The vineyards, as precise and peaceful as military cemeteries, were lush with leaves. After an exceptionally warm and dry spring, the vines were three weeks ahead of their normal growth. A big 1997 harvest, and a good, strong vintage, seemed likely.
That was a week ago. Two days later the overnight temperature across a crescent-shaped swathe of the French south, from the Rhone valley to Provence, fell to between four and seven degrees below freezing.
It was not an especially late frost but it was an especially severe one. Severe enough to devastate thousands of hectares of vines and fruit trees. The locals call it a "black frost": intense cold, followed by bright sunshine, which turns the growing shoots of the vines to powder. Up to six million bottles of wine may have been wiped out.

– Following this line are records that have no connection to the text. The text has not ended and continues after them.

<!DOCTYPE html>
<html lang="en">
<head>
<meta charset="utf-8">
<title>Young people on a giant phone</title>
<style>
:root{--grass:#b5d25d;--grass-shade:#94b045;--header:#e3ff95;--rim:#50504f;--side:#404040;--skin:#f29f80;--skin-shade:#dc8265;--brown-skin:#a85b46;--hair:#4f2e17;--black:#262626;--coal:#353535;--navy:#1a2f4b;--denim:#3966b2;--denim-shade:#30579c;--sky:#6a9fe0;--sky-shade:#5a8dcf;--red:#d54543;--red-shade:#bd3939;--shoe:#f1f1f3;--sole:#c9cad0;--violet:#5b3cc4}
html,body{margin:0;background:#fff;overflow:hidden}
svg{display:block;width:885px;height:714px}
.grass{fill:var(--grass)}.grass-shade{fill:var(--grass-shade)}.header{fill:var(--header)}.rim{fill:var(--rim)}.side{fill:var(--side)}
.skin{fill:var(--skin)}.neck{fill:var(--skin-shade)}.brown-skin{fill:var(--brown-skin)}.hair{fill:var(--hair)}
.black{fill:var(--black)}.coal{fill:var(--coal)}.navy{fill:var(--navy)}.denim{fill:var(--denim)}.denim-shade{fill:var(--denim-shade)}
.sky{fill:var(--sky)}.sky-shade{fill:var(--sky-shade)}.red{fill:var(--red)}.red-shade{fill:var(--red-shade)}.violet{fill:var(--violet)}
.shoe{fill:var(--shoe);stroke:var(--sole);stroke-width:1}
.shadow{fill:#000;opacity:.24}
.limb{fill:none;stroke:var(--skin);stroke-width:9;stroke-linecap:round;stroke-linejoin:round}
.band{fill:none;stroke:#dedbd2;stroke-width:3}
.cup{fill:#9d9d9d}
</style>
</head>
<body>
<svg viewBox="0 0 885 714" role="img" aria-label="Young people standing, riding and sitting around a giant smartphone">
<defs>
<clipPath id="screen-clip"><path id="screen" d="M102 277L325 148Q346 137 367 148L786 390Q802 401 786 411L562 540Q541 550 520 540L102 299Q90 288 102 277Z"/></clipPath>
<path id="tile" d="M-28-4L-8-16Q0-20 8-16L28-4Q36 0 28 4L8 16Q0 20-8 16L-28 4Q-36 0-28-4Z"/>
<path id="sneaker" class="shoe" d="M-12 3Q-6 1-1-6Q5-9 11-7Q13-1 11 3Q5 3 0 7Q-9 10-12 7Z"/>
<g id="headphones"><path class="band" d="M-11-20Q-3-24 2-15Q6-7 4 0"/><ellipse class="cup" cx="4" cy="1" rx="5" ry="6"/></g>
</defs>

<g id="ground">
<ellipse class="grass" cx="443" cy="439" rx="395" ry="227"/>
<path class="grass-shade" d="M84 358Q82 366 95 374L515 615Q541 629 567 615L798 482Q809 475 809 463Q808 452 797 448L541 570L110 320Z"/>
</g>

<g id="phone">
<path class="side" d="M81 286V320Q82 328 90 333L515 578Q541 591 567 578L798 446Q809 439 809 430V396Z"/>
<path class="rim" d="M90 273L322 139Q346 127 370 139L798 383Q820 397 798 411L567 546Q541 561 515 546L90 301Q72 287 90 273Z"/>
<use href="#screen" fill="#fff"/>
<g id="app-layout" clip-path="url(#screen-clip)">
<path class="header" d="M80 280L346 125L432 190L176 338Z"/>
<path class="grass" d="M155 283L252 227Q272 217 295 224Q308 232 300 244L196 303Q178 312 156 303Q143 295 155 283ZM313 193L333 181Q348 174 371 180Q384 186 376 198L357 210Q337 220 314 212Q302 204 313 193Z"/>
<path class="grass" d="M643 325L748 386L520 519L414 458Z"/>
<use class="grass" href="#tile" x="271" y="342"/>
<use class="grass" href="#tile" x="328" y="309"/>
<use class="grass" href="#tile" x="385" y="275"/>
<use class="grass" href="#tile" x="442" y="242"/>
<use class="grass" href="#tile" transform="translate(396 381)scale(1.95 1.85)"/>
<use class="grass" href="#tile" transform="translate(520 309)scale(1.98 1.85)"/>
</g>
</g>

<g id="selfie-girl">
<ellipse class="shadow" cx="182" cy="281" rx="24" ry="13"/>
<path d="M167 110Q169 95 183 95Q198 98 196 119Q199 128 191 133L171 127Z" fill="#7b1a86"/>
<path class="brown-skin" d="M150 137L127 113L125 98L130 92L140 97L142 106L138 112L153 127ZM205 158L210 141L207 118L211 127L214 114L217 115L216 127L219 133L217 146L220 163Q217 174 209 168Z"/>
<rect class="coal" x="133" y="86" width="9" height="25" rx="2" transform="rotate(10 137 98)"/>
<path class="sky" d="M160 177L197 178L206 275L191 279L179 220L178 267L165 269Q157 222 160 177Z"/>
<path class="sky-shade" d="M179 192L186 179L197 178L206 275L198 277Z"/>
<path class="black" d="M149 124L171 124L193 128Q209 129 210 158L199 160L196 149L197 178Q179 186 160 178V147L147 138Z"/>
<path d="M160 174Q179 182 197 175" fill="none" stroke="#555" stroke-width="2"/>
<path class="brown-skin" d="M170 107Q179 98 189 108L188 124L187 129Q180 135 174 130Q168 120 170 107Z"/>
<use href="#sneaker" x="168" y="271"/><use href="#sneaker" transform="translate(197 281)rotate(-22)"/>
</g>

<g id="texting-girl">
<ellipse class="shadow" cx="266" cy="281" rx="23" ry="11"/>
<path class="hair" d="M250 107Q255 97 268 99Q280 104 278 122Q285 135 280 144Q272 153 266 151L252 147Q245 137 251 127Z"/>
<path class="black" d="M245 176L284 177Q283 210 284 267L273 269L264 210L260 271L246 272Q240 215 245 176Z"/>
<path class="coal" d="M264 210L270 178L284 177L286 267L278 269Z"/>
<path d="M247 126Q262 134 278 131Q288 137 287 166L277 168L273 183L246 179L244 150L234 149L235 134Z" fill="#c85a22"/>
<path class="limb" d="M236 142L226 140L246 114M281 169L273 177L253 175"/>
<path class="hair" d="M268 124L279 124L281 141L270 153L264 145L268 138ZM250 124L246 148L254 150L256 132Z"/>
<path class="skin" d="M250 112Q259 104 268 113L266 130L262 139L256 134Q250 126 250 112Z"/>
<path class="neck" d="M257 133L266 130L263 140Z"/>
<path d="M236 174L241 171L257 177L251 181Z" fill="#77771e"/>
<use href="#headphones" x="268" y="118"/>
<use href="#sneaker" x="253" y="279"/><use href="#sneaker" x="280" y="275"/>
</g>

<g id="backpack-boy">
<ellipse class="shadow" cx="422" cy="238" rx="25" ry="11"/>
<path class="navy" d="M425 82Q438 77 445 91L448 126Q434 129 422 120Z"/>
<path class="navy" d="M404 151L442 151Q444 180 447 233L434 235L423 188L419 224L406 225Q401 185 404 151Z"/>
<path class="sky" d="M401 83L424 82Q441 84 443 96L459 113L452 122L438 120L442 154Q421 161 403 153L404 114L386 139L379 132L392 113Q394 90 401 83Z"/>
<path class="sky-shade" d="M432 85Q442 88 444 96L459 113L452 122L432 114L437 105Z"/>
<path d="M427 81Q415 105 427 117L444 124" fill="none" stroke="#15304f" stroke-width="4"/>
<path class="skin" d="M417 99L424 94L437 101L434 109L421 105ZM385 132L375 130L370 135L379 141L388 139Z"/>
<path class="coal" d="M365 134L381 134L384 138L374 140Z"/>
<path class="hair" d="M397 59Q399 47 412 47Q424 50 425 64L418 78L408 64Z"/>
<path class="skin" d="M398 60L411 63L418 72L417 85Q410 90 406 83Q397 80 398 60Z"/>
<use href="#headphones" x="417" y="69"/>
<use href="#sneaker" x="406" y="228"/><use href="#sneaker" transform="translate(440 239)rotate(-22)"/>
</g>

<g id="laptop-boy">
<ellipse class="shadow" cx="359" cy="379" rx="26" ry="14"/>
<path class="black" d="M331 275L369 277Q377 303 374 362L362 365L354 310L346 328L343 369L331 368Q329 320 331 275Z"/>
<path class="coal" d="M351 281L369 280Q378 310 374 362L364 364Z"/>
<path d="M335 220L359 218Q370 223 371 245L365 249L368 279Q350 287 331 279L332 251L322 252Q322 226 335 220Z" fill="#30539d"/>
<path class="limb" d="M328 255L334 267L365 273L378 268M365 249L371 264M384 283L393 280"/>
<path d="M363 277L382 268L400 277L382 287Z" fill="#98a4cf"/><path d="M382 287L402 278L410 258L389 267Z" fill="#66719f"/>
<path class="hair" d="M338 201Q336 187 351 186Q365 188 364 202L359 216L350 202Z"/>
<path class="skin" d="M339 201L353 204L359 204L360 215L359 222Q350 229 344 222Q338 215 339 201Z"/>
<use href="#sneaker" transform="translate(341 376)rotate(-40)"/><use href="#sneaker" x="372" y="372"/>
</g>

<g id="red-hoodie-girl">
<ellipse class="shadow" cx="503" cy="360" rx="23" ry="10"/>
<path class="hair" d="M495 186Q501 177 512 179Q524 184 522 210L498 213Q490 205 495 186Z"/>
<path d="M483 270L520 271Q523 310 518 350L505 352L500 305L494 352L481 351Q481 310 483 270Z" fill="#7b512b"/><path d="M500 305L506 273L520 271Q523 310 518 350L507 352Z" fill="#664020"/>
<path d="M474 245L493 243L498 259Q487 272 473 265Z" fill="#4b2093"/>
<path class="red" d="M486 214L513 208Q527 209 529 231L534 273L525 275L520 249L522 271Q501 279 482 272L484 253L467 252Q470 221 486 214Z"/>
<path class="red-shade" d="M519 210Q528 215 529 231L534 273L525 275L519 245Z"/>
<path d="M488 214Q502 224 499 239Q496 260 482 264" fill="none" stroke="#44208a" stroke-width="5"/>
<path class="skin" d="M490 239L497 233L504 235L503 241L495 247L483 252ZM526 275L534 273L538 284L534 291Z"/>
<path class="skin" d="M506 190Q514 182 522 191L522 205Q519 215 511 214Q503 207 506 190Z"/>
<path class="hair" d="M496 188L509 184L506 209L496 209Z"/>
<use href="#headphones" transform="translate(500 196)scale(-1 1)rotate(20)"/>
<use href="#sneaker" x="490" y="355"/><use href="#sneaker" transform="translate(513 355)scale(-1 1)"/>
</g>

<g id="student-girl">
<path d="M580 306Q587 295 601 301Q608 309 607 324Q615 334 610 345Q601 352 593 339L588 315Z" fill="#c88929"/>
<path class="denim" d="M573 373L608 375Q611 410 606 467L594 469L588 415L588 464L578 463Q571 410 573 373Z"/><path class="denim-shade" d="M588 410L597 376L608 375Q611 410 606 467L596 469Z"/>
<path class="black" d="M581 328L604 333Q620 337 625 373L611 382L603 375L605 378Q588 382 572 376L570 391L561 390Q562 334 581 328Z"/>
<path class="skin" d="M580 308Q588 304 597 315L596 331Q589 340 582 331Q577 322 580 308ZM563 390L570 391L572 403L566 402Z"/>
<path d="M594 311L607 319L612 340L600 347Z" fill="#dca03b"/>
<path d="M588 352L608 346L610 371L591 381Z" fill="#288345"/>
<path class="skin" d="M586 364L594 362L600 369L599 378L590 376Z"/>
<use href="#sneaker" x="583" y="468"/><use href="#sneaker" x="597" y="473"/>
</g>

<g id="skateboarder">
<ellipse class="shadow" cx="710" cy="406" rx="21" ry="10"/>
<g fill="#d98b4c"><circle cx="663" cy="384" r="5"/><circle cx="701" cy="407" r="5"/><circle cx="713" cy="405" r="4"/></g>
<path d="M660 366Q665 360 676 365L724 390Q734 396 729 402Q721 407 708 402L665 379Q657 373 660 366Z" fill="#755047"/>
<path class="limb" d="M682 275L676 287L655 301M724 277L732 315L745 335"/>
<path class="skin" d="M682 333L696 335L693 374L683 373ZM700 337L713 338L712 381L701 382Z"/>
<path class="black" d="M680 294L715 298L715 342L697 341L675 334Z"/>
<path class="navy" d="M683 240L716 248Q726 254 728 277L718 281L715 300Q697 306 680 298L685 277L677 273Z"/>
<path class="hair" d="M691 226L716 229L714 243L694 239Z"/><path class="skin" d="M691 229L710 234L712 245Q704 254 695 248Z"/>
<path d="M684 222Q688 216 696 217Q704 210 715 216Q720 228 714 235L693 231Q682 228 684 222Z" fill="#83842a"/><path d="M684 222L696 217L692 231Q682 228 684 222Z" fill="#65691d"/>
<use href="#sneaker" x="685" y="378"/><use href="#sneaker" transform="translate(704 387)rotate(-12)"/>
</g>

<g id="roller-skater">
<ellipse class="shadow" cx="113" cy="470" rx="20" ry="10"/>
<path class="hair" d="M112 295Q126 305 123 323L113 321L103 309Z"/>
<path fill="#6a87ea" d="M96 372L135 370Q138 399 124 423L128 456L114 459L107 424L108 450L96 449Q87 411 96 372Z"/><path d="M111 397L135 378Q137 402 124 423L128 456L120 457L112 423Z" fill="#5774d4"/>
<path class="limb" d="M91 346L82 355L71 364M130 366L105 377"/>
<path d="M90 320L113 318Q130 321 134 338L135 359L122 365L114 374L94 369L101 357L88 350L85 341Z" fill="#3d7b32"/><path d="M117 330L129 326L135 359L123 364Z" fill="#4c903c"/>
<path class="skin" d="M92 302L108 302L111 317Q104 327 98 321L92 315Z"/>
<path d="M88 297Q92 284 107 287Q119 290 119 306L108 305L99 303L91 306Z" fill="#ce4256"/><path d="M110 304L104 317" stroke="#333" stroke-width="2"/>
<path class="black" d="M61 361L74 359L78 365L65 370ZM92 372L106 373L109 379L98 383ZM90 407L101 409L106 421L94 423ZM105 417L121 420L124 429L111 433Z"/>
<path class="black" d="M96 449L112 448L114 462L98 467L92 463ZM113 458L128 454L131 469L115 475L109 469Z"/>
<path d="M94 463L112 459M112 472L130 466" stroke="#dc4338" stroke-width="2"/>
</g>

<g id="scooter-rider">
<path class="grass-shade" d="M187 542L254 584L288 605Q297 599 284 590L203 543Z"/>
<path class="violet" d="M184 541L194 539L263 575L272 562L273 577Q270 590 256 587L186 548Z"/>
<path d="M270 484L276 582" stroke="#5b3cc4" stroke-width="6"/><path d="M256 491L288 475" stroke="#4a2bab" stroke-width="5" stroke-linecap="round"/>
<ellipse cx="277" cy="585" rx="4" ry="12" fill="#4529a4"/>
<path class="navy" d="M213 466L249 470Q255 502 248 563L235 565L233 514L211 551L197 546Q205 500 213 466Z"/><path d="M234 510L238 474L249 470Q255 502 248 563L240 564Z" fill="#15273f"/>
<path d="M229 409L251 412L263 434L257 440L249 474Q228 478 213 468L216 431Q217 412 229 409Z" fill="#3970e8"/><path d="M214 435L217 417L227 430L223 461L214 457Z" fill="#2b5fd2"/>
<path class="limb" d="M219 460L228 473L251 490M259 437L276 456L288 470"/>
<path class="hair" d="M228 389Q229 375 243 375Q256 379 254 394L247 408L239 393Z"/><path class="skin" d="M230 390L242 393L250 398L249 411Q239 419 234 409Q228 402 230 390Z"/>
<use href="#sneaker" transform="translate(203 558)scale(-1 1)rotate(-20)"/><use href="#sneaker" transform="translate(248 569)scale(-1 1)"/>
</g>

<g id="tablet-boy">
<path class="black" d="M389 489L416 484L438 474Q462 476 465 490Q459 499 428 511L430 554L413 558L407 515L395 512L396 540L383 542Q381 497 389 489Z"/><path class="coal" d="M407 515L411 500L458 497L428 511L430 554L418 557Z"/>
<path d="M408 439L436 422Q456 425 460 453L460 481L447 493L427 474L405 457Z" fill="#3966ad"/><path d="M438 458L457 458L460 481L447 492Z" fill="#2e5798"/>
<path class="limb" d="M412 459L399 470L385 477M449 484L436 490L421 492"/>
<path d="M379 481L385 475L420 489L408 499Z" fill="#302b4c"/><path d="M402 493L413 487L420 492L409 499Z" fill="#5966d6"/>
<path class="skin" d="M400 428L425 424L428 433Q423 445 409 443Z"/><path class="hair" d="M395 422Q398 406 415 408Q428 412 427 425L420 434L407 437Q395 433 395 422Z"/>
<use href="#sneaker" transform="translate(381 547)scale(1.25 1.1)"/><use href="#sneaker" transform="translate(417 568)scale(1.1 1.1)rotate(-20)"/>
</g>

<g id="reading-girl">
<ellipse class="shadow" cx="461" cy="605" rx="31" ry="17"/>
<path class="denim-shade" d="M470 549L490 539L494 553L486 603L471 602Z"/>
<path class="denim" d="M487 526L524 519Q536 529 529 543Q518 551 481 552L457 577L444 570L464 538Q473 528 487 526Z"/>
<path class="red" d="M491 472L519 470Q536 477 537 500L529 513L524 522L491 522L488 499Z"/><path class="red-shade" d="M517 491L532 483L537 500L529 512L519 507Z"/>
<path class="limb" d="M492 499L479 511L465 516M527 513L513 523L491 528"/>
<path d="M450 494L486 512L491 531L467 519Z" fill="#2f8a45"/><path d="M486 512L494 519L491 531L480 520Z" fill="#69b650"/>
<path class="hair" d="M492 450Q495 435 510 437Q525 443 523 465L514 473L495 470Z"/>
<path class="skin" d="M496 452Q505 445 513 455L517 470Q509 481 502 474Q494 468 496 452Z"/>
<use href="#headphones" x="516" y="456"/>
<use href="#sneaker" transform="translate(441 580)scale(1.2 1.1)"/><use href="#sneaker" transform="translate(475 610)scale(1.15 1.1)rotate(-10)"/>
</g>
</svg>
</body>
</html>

The southern part of the Cotes-du-Rhone "appellation controlee" area has been especially badly stricken. One village, Suze-la-Rousse, has lost 95 per cent of this year's crop. In the Gard departement 40 per cent of the vines have been damaged beyond recovery until next year.
Paul Givaudeau, mayor of Cavillargues, in the Gard, said: "It's a disaster. We have seen nothing of the kind for 50 years. Some of our Cotes-du-Rhone will recover, but the vin ordinaire is 80 or 90 per cent gone. And the fruit trees are dramatically affected."
Further south and east, around Toulon, the toll is almost as great: an 80 per cent loss of the table wine crop, 20 per cent losses of vegetables and fruits, especially apricots and strawberries.
The better known, and more expensive, varieties of Cotes-du-Rhone, nearer the river valley itself, such as Chateauneuf-du-Pape and Crozes-Hermitages have also been damaged, but not as badly as in the hill villages.
Since a similar late frost in 1991, producers of the more costly types of wine have invested in very expensive heating systems to prevent the ground temperature from falling below minus 2C, the critical point for the growing shoots.
Although the extent of the devastation may not be as great as first feared, farmers organisations in the south are saying it is the worst calamity since May 1945. They are already preparing their claims for government, and EU, compensation.
The great freeze of 1991 caused enormous disruptions to the wine market, sending prices zooming, then falling. As a result, strategic stocks have been created to even out the effect of future shortages. The impact on shop prices may, therefore, be slight. But the income of the smaller producers - even with compensation - will take a severe hit in about two years' time.
And the worst may not yet be over. Meteorologists were forecasting another severe frost in the French south east in the course of last night.Reuse content